Mary Olive Thomas Demonstration Forest
Star Gaze 2008

Forest Ecology Preserve Star Gaze
January 12, 2008

At the invitation of Jennifer Lolley, administrator of the Forest Ecology Preserve in Auburn, we helped share the night sky with an estimated 200+ visitors who braved the January cold to enjoy the experience.  Representing AAS were:
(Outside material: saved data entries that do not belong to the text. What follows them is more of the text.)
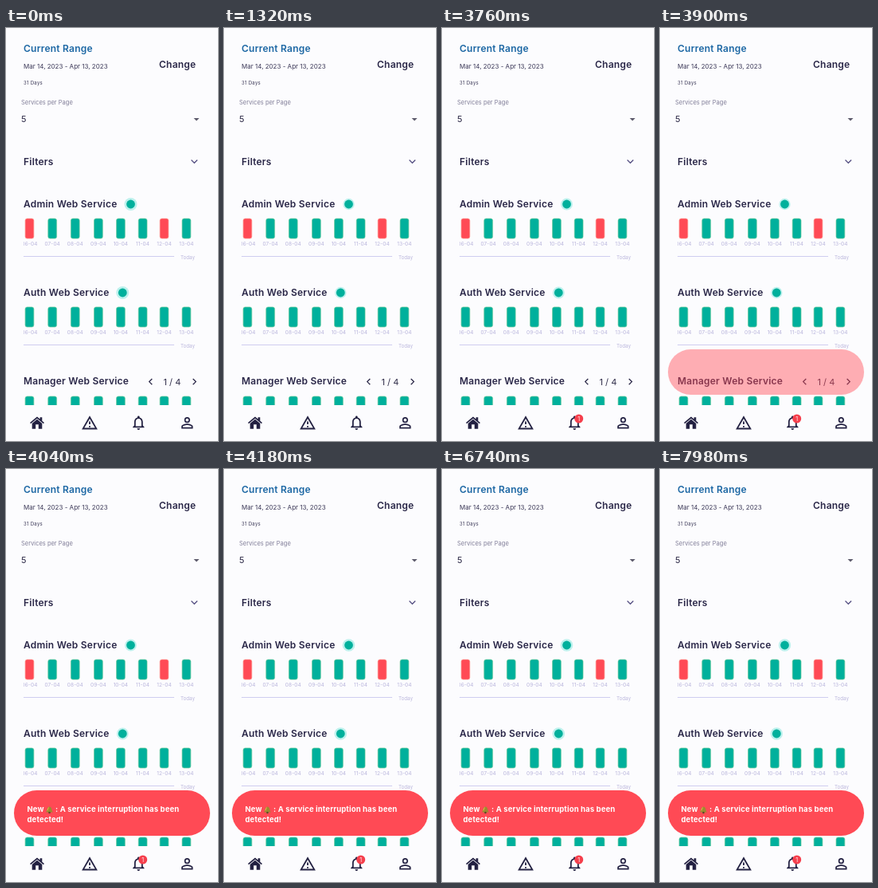
Recreate the animation shown at these times as an HTML page. Size 266 by 518 pixels, loop 8 s.

```html
<!DOCTYPE html>
<html lang="en">
<head>
<meta charset="utf-8">
<title>Service status</title>
<style>
  html, body { margin: 0; width: 100%; height: 100%; overflow: hidden; background: #fcfcfe; }
  svg { display: block; width: 266px; height: 518px; font-family: Inter, Roboto, sans-serif; }
  .title { font-size: 12px; font-weight: 600; letter-spacing: .22px; fill: #2a2748; }
  .day { font-size: 6.5px; letter-spacing: .1px; fill: #b9b5dc; text-anchor: middle; }
  .today { font-size: 6.2px; fill: #b9b5dc; text-anchor: middle; }
  .chevron { fill: none; stroke: #2b2848; stroke-width: 1.3; }
  .nav path { fill: #232142; fill-rule: evenodd; }
  .toast { font-size: 9.5px; font-weight: 700; letter-spacing: .13px; fill: #fff; }
</style>
</head>
<body>
<svg id="stage" viewBox="0 0 266 518"></svg>
<script>
const LOOP = 8000, BEAT = 858, HOLD = 100;
const BADGE_AT = 2200, TOAST_AT = 3830, TOAST_FADE = 160;
const TEAL = '#00b09c', RED = '#ff4a55';
const COLUMNS = [29.5, 58.2, 86.8, 115.9, 143.9, 171.6, 198.5, 226.4];

const text = (x, y, s, attrs) => `<text x="${x}" y="${y}" ${attrs}>${s}</text>`;
const title = (x, y, s) => text(x, y, s, 'class="title"');
const chevron = d => `<path class="chevron" d="${d}"/>`;
const icon = (x, y, d) => `<path transform="translate(${x} ${y}) scale(.9) translate(-12 -12)" d="${d}"/>`;

const bars = (y, failed = []) => COLUMNS.map((x, i) => {
  const [fill, edge] = failed.includes(i) ? [RED, '#ff9a92'] : [TEAL, '#6fcb9c'];
  return `<rect x="${x - 5.4}" y="${y}" width="10.8" height="25" rx="2.5"
    fill="${fill}" stroke="${edge}" stroke-width=".7"/>`;
}).join('');

function service(y, name, dotX, failed) {
  const days = COLUMNS.map((x, i) =>
    text(x, y + 52.2, String(i + 6).padStart(2, '0') + '-04', 'class="day"')).join('');
  return title(22, y + 4, name) +
    `<circle class="halo" cx="${dotX}" cy="${y}" fill="#bdf1ed"/>
     <circle cx="${dotX}" cy="${y}" r="5.4" fill="${TEAL}"/>` +
    bars(y + 18, failed) + `<g clip-path="url(#list)">${days}</g>` +
    `<path d="M22 ${y + 65.5}H211" stroke="#cfcdf0"/>` +
    text(228, y + 69, 'Today', 'class="today"');
}

const stage = document.getElementById('stage');
stage.innerHTML = `
  <clipPath id="list"><path d="M22 0H266V473H22z"/></clipPath>
  ${text(22, 30, 'Current Range', 'class="title" style="fill:#1c67a4"')}
  ${text(22, 51, 'Mar 14, 2023 - Apr 13, 2023', 'font-size="8" fill="#3b3857"')}
  ${text(22, 70.7, '31 Days', 'font-size="6" letter-spacing=".3" fill="#3b3857"')}
  ${title(192, 49.5, 'Change')}
  ${text(19, 96, 'Services per Page', 'font-size="7.5" fill="#817e98"')}
  ${text(19, 118.3, '5', 'font-size="11" fill="#302d4a"')}
  <path d="M235.5 113h7l-3.5 3.5z" fill="#5d5b6c"/>
  ${title(22, 171.5, 'Filters')}
  <path class="chevron" style="stroke:#565083" d="M232.5 165.5l3.8 3.8 3.8-3.8"/>
  ${service(221, 'Admin Web Service', 156.5, [0, 6])}
  ${service(332, 'Auth Web Service', 146.3)}
  ${title(22, 447, 'Manager Web Service')}
  ${chevron('M183.3 440l-3.6 3.6 3.6 3.6')}
  ${text(197.5, 447.5, '1 / 4', 'font-size="11" fill="#302d4a"')}
  ${chevron('M234.6 440l3.6 3.6-3.6 3.6')}
  <g clip-path="url(#list)">${bars(462)}</g>
  <g class="nav">
    ${icon(39, 495.5, 'M12 3L2 11.5l1.2 1.4L12 5.5l8.8 7.4 1.2-1.4L19 9V4h-3v2.4zM12 6.7L5 12.6V20h5v-6h4v6h5v-7.4z')}
    ${icon(105, 495.3, 'M12 6L19.5 19H4.5zM12 2L1 21H23zM13 16h-2v2h2zM13 10h-2v4h2z')}
    ${icon(166.3, 495, 'M12 22c1.1 0 2-.9 2-2h-4c0 1.1.9 2 2 2zM18 16v-5c0-3.07-1.63-5.64-4.5-6.32V4a1.5 1.5 0 0 0-3 0v.68C7.64 5.36 6 7.92 6 11v5l-2 2v1h16v-1zM16 17H8v-6c0-2.48 1.51-4.5 4-4.5s4 2.02 4 4.5z')}
    ${icon(227.3, 495.3, 'M12 4a4 4 0 1 0 0 8 4 4 0 0 0 0-8zM12 5.9a2.1 2.1 0 1 1 0 4.2 2.1 2.1 0 0 1 0-4.2zM12 13c-2.67 0-8 1.34-8 4v3h16v-3c0-2.66-5.33-4-8-4zM12 14.9c2.97 0 6.1 1.46 6.1 2.1v1.1H5.9V17c0-.64 3.13-2.1 6.1-2.1z')}
  </g>
  <g id="badge">
    <circle cx="171.7" cy="490" r="5.5" fill="#f53f4c"/>
    ${text(171.6, 492.5, '1', 'font-size="7" fill="#fff" text-anchor="middle"')}
  </g>
  <rect id="toast" x="10" y="403" width="246" height="57" rx="28.5" fill="${RED}"/>
  <g id="message" class="toast">
    ${text(26.5, 430, 'New', '')}
    <path d="M50 430.5c2-1.5 1.2-7 4.5-7s2.5 5.5 4.5 7z" fill="#9b8b32"/>
    <circle cx="54.5" cy="431" r="1.3" fill="#574f25"/>
    <path d="M52 428.5c.5-2 .8-3.5 2-4" fill="none" stroke="#e5bd45"/>
    ${text(62, 430, ': A service interruption has been', '')}
    ${text(26.5, 442.5, 'detected!', '')}
  </g>`;

const [badge, toast, message] = ['badge', 'toast', 'message'].map(id => document.getElementById(id));
const halos = stage.querySelectorAll('.halo');
const progress = (t, start, length) => Math.min(1, Math.max(0, (t - start) / length));

function draw(now) {
  const t = now % LOOP;
  const phase = progress(t % BEAT, HOLD, BEAT - HOLD);
  const radius = 7.6 + .4 * Math.cos(phase * 2 * Math.PI);
  halos.forEach(halo => halo.setAttribute('r', radius));
  badge.setAttribute('opacity', t >= BADGE_AT ? 1 : 0);
  toast.setAttribute('opacity', progress(t, TOAST_AT, TOAST_FADE));
  message.setAttribute('opacity', progress(t, TOAST_AT + 75, 100));
  requestAnimationFrame(() => draw(performance.now()));
}
draw(0);
</script>
</body>
</html>
```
  • Mike Holley, CPC 1100 SCT
  • Russell Whigham, C-11 SCT
  • Alan and Susie Cook, 10-inch Meade LX-50 SCT
  • Allen Screws, the AAS 8-inch Dobsonian 
  • William and Olivia Baugh, 18-inch StarMaster Dobsonian
  • Rhon and Joyce Jenkins 
  • Jeff Louge and Erika Lefever 
  • Frank Ward
The event was held on the grounds of the Mary Olive Thomas Demonstration Forest, located on Moore’s Mill Road.  Jennifer had astronomical exhibits set up under the pavilion along with patio heaters as warming stations.  Snacks provided for the guests included coffee, hot cocoa, Rocket juice (Kool-Aid), Milky Ways and Moon Pies, and Starbursts.  She also had red lens filters for the visitors’ flashlights.

For most of the afternoon the skies were overcast.  We went with the Clear Sky Clock prediction of clearing by 8:00.  By 5:00PM as we began setting up the telescopes, we could see breaks in the clouds and were rewarded with mostly clear skies by 7:30.

Promptly at 7:00PM, the program began with a welcome by Jennifer followed by an overview of the evening’s activities.  She then introduced AAS president, Rhon Jenkins, who in turn introduced the AAS members who brought their telescopes.  Rhon then went on to explain how the telescope enables us to see small and faint objects in the night sky, using the AAS 8-inch loaned scope in the demonstration.  At the conclusion of Rhon’s talk, the visitors headed out into the darkness.

Out on the observing field, Jennifer siphoned off some of the group for a constellation recognition presentation using her green laser pointer, while other visitors queued up behind the telescopes.  The  four-day-old Moon, Uranus, and Pallas, had slipped behind the pine trees, and Comet Tuttle was hazed out by the time the visitors approached the scopes, but with the Moon out of the way, the prospects of the winter deep-sky objects were suddenly an option.  Guests were treated to views of Mars, the Orion Nebula, open clusters M-35, M-41, M-46, M-47, and the Andromeda Galaxy.

Thanks to Jennifer Lolley and AAS event coordinator, Rhon Jenkins, for his work to make this happen.